* THE TASK *
Copy each line of the entries that contains the word "forEach".

[THE DATA Boundary: Start]

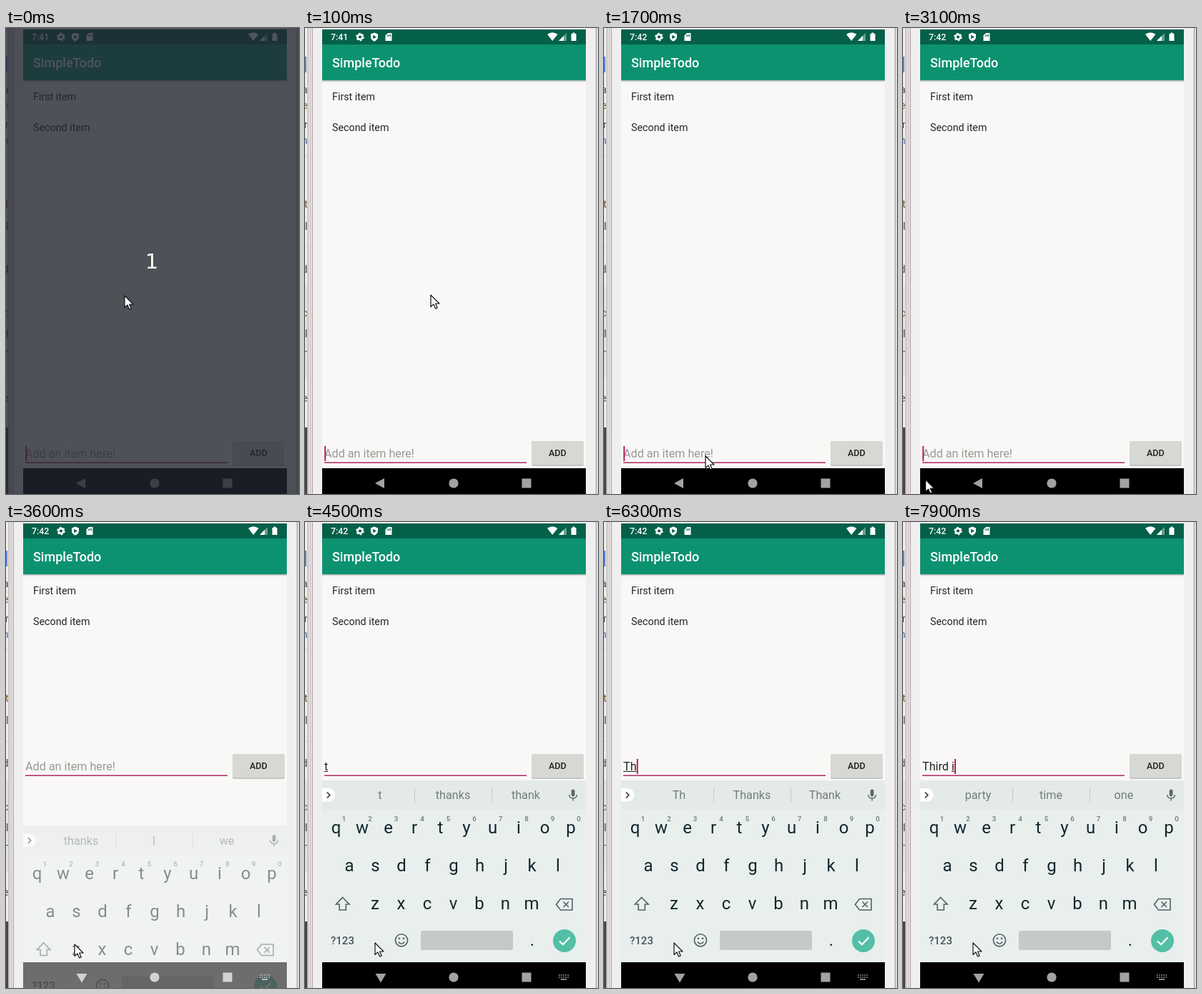
These frames come from a looping animation (410x651 px, 8000 ms). An HTML page:

```html
<!DOCTYPE html>
<html lang="en">
<head>
<meta charset="utf-8">
<title>Todo list</title>
<style>
html, body { margin: 0; width: 100%; height: 100%; overflow: hidden; background: #f0efef; }
svg { display: block; width: 410px; height: 651px; }
text { font-family: Roboto, sans-serif; white-space: pre; }
.mid { text-anchor: middle; }
.medium { font-weight: 500; }
</style>
</head>
<body>
<svg viewBox="0 0 410 651" xmlns="http://www.w3.org/2000/svg">
  <defs>
    <clipPath id="screenClip"><rect x="24" y="2" width="369" height="649"/></clipPath>
    <clipPath id="edgeClip"><rect width="3.5" height="651"/></clipPath>
    <linearGradient id="shade" x2="0" y2="1">
      <stop stop-color="#9fa9a6"/><stop offset="1" stop-color="#f9f8f6" stop-opacity="0"/>
    </linearGradient>
  </defs>

  <rect width="410" height="651" fill="#f0efef"/>
  <g id="edge" clip-path="url(#edgeClip)" font-size="14">
    <rect width="4" height="651" fill="#eeeeee"/>
    <rect y="40" width="2" height="22" fill="#5b8bd8"/>
    <path d="M0 178H4M0 307H4M0 487H4" stroke="#cfcfcf"/>
    <rect y="360" width="4" height="127" fill="#e4e3e3"/>
    <rect y="558" width="4" height="93" fill="#47454a"/>
  </g>
  <rect x="3.5" width="7" height="651" fill="#e3dddd"/>
  <path d="M4 0V651M10.5 0V651" stroke="#b3a7a9"/>
  <path d="M7.5 0V651" stroke="#cdc4c5"/>
  <path d="M407.5 0V651" stroke="#a9a5a6" stroke-width="1.5"/>
  <rect x="408.3" width="2" height="651" fill="#dedcdc"/>

  <g clip-path="url(#screenClip)">
    <rect x="24" y="2" width="369" height="649" fill="#f9f8f6"/>
    <rect x="24" y="73" width="369" height="4" fill="url(#shade)"/>
    <rect x="24" y="2" width="369" height="21" fill="#05604a"/>
    <rect x="24" y="23" width="369" height="50" fill="#0d9271"/>
    <g fill="#fff">
      <text id="clock" class="medium" x="36" y="17.3" font-size="12.4"></text>
      <circle cx="77" cy="12.5" r="3.4" fill="none" stroke="#fff" stroke-width="2.6"/>
      <circle cx="77" cy="12.5" r="5" fill="none" stroke="#fff" stroke-width="1.6" stroke-dasharray="2.6 2.636"/>
      <path d="M97 6.5L102 8.5V12.5Q102 16.5 97 18.7Q92 16.5 92 12.5V8.5Z"/>
      <path d="M95.2 9.8L100 12.5L95.2 15.2Z" fill="#05604a"/>
      <path d="M116 7H121.5V18H112.5V10.5Z"/>
      <path d="M115.5 9.5V12M117.5 9V12M119.5 9V12" stroke="#05604a"/>
      <path d="M339 8.8Q346 3.6 353.5 8.8L346.2 18Z"/>
      <path d="M366 7V18H355Z" opacity=".4"/>
      <path d="M362 11V18H355Z"/>
      <path d="M372.5 8H374.5V6.5H377.5V8H379.5V18H372.5Z"/>
      <text class="medium" x="38" y="55" font-size="18">SimpleTodo</text>
    </g>
    <g font-size="14.3" fill="#262626">
      <text x="38" y="100.5">First item</text>
      <text x="38" y="143.5">Second item</text>
    </g>

    <g id="form">
      <text id="entry" x="27" y="600" font-size="16.16"></text>
      <path id="composing" stroke="#222" fill="none"/>
      <rect x="27" y="606.4" width="283" height="1.6" fill="#b5346f"/>
      <rect id="caret" y="584" width="2" height="21" fill="#b81e63"/>
      <rect x="317" y="578.2" width="73" height="33.6" rx="2" fill="#b4b5b2"/>
      <rect x="317" y="577" width="73" height="33.5" rx="2" fill="#d6d8d4"/>
      <text class="mid medium" x="353.4" y="598" font-size="12.6" fill="#222">ADD</text>
    </g>

    <g id="keyboard">
      <rect x="24" y="361" width="369" height="300" fill="#e8efed"/>
      <rect x="24" y="361" width="369" height="41" fill="#e4eae8"/>
      <path d="M24 372H33A9.3 9.3 0 0 1 33 390.6H24Z" fill="#fff"/>
      <path d="M30.8 377.5L34.8 381.5L30.8 385.5" fill="none" stroke="#333" stroke-width="1.6"/>
      <path d="M153.5 371V392M261.5 371V392" stroke="#c3cac8"/>
      <g id="words" class="mid" font-size="16.2" fill="#737b7c"></g>
      <rect x="372.7" y="373.5" width="4.8" height="10" rx="2.4" fill="#5f686a"/>
      <path d="M369.7 381Q370 386 375.1 386Q380.2 386 380.5 381M375.1 386V389.5" fill="none" stroke="#5f686a" stroke-width="1.5"/>
      <g id="keys" class="mid" font-size="24" fill="#12262c"></g>
      <g fill="none" stroke="#536165" stroke-width="1.6">
        <path d="M52.7 524.5L62 534H57.3V542H48.1V534H43.4Z"/>
        <path d="M357.5 526.5H374V542H357.5L351.5 534.2Z"/>
        <path d="M361.5 530.5L369 538M369 530.5L361.5 538"/>
        <circle cx="135" cy="584.3" r="8.6"/>
        <path d="M130.6 586.5Q135 592 139.4 586.5"/>
      </g>
      <g fill="#536165"><circle cx="132" cy="581.7" r="1.3"/><circle cx="138" cy="581.7" r="1.3"/></g>
      <text class="mid medium" x="52.5" y="589.7" font-size="15" fill="#465458">?123</text>
      <rect x="162" y="571" width="129" height="27" rx="2.5" fill="#c5cac9"/>
      <circle cx="363" cy="585" r="16" fill="#53bfa7"/>
      <path d="M356 585.5L361 590.3L370.5 580.3" fill="none" stroke="#fff" stroke-width="2.2"/>
    </g>

    <rect id="navBar" x="24" y="615" width="369" height="36"/>
    <g id="navIcons">
      <path id="back"/>
      <circle cx="208" cy="636" r="6.6"/>
      <rect x="303.5" y="629.5" width="13" height="13"/>
      <g id="imeIcon">
        <path d="M355 633H369M355 636H369" stroke-width="1.6" stroke-dasharray="1.6 1.5"/>
        <path d="M358 639H366" stroke-width="1.6"/>
      </g>
    </g>
  </g>

  <g id="countdown">
    <rect width="410" height="651" fill="#22262f" opacity=".787"/>
    <text class="mid" x="204" y="336" font-size="29" fill="#fffff0" style="font-family:'DejaVu Sans',sans-serif">1</text>
  </g>
  <path id="pointer" d="M0 0V16.5L3.9 12.9L6.6 19L9.2 17.9L6.6 12H12Z" fill="#fff" stroke="#111" stroke-width="1.2" stroke-linejoin="round"/>
</svg>

<script>
const LOOP = 8000, STEP = 100;
const KEYBOARD_IN = 3500, SLIDE = 200, RISE = 254;
const $ = id => document.getElementById(id);

function addText(parent, content, x, y, attrs = {}) {
  const node = document.createElementNS('http://www.w3.org/2000/svg', 'text');
  node.textContent = content;
  for (const [key, value] of Object.entries({ x, y, ...attrs })) node.setAttribute(key, value);
  parent.append(node);
  return node;
}

// Page peeking out behind the phone window
[['a', 91], ['e', 113, '#6b5a1e'], ['r', 140], ['h', 162, '#3f64a8'], ['t', 251, '#6b5a1e'], ['l', 282],
 ['d', 342], ['c', 403, '#6b5a1e'], ['el', 432], ['T', 462, '#3f64a8'], ['e', 522]]
  .forEach(([s, y, fill = '#444']) => addText($('edge'), s, 3.5, y, { fill, 'text-anchor': 'end' }));

[['qwertyuiop', 43.5, 435], ['asdfghjkl', 62, 488], ['zxcvbnm', 98, 541]].forEach(([row, x, y]) =>
  [...row].forEach((letter, i) => addText($('keys'), letter, x + i * 36.5, y)));
[...'1234567890'].forEach((digit, i) =>
  addText($('keys'), digit, 54.5 + i * 36.5, 417.5, { 'font-size': 9.8, fill: '#6c777a', class: 'medium' }));
addText($('keys'), '.', 318, 592);
const words = [105, 207, 309].map(x => addText($('words'), '', x, 387.3));

const typing = [[0, ''], [3800, 't'], [4700, ''], [5000, 'T'], [5200, 'Th'], [5500, 'Thr'], [5700, 'Thri'],
  [5800, 'Thr'], [5900, 'Th'], [6000, 'T'], [6300, 'Th'], [6600, 'Thi'], [6700, 'Third'],
  [7200, 'Third '], [7800, 'Third i']];
const suggestions = {
  '': 'thanks I we', t: 't thanks thank', T: 'T Thanks The', Th: 'Th Thanks Thank',
  Thr: 'Thr Three Through', Thri: 'Thri Thrill Thrive', Thi: 'Thi This Think',
  Third: 'Third Thirds Thirty', 'Third ': 'party time one', 'Third i': 'party time one'
};
const pointerPath = [[0, 166, 374], [100, 176, 373], [200, 178, 385], [800, 138, 588], [900, 136, 592],
  [1500, 136, 592], [1700, 142, 598], [2000, 142, 598], [2200, 22, 641], [2800, 22, 641], [2900, 16, 641],
  [3000, 16, 641], [3500, 94, 592], [3600, 96, 590], [3700, 98, 588], [LOOP, 98, 588]];

function pointerAt(t) {
  const i = pointerPath.findIndex(p => p[0] > t);
  const [t0, x0, y0] = pointerPath[i - 1], [t1, x1, y1] = pointerPath[i];
  const p = (t - t0) / (t1 - t0);
  return [x0 + (x1 - x0) * p, y0 + (y1 - y0) * p];
}

function caretVisible(t, typedAt) {
  if (t < 3800) return Math.floor((t + 300) / 500) % 2 === (t < 200 ? 0 : 0);
  if (typedAt === 3800) return t < 4500;
  return !(t >= 7600 && t < 7800);
}

function drawEntry(t) {
  const [typedAt, value] = typing.filter(([at]) => at <= t).pop();
  const entry = $('entry');
  entry.textContent = value || 'Add an item here!';
  entry.setAttribute('fill', value ? '#222' : '#989896');
  const widthOf = n => n ? entry.getSubStringLength(0, n) : 0;
  const end = 27 + widthOf(value.length);
  const start = 27 + widthOf(value.lastIndexOf(' ') + 1);
  $('composing').setAttribute('d', end > start ? `M${start} 601.5H${end}` : '');
  $('caret').setAttribute('x', end + .2);
  $('caret').setAttribute('visibility', caretVisible(t, typedAt) ? 'visible' : 'hidden');
  suggestions[value].split(' ').forEach((word, i) => words[i].textContent = word);
}

function drawKeyboard(t) {
  const open = t >= KEYBOARD_IN;
  const p = Math.min(1, Math.max(0, (t - KEYBOARD_IN) / SLIDE));
  const sliding = open && p < 1;
  $('form').setAttribute('transform', `translate(0 ${open ? -253 : 0})`);
  $('keyboard').setAttribute('transform', `translate(0 ${RISE * (1 - p) ** 2})`);
  $('keyboard').setAttribute('opacity', p);
  $('navBar').setAttribute('opacity', sliding ? .55 : 1);
  const tone = sliding ? '#d2d2d2' : '#a2a2a2';
  $('navIcons').setAttribute('fill', tone);
  $('navIcons').setAttribute('stroke', 'none');
  $('imeIcon').setAttribute('stroke', tone);
  $('imeIcon').setAttribute('visibility', open ? 'visible' : 'hidden');
  $('back').setAttribute('d', open ? 'M98.5 631H113.5L106 643.5Z' : 'M111 629V643L98 636Z');
}

function draw(ms) {
  const t = Math.floor(ms / STEP) * STEP;
  $('clock').textContent = t < 500 ? '7:41' : '7:42';
  $('countdown').setAttribute('visibility', t < 100 ? 'visible' : 'hidden');
  $('pointer').setAttribute('transform', `translate(${pointerAt(t)})`);
  drawEntry(t);
  drawKeyboard(t);
}

const began = performance.now();
function tick() {
  draw((performance.now() - began) % LOOP);
  requestAnimationFrame(tick);
}
tick();
</script>
</body>
</html>
```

[THE DATA Boundary: End]

* SOLUTION FOR THIS TASK *
  .forEach(([s, y, fill = '#444']) => addText($('edge'), s, 3.5, y, { fill, 'text-anchor': 'end' }));
[['qwertyuiop', 43.5, 435], ['asdfghjkl', 62, 488], ['zxcvbnm', 98, 541]].forEach(([row, x, y]) =>
  [...row].forEach((letter, i) => addText($('keys'), letter, x + i * 36.5, y)));
[...'1234567890'].forEach((digit, i) =>
  suggestions[value].split(' ').forEach((word, i) => words[i].textContent = word);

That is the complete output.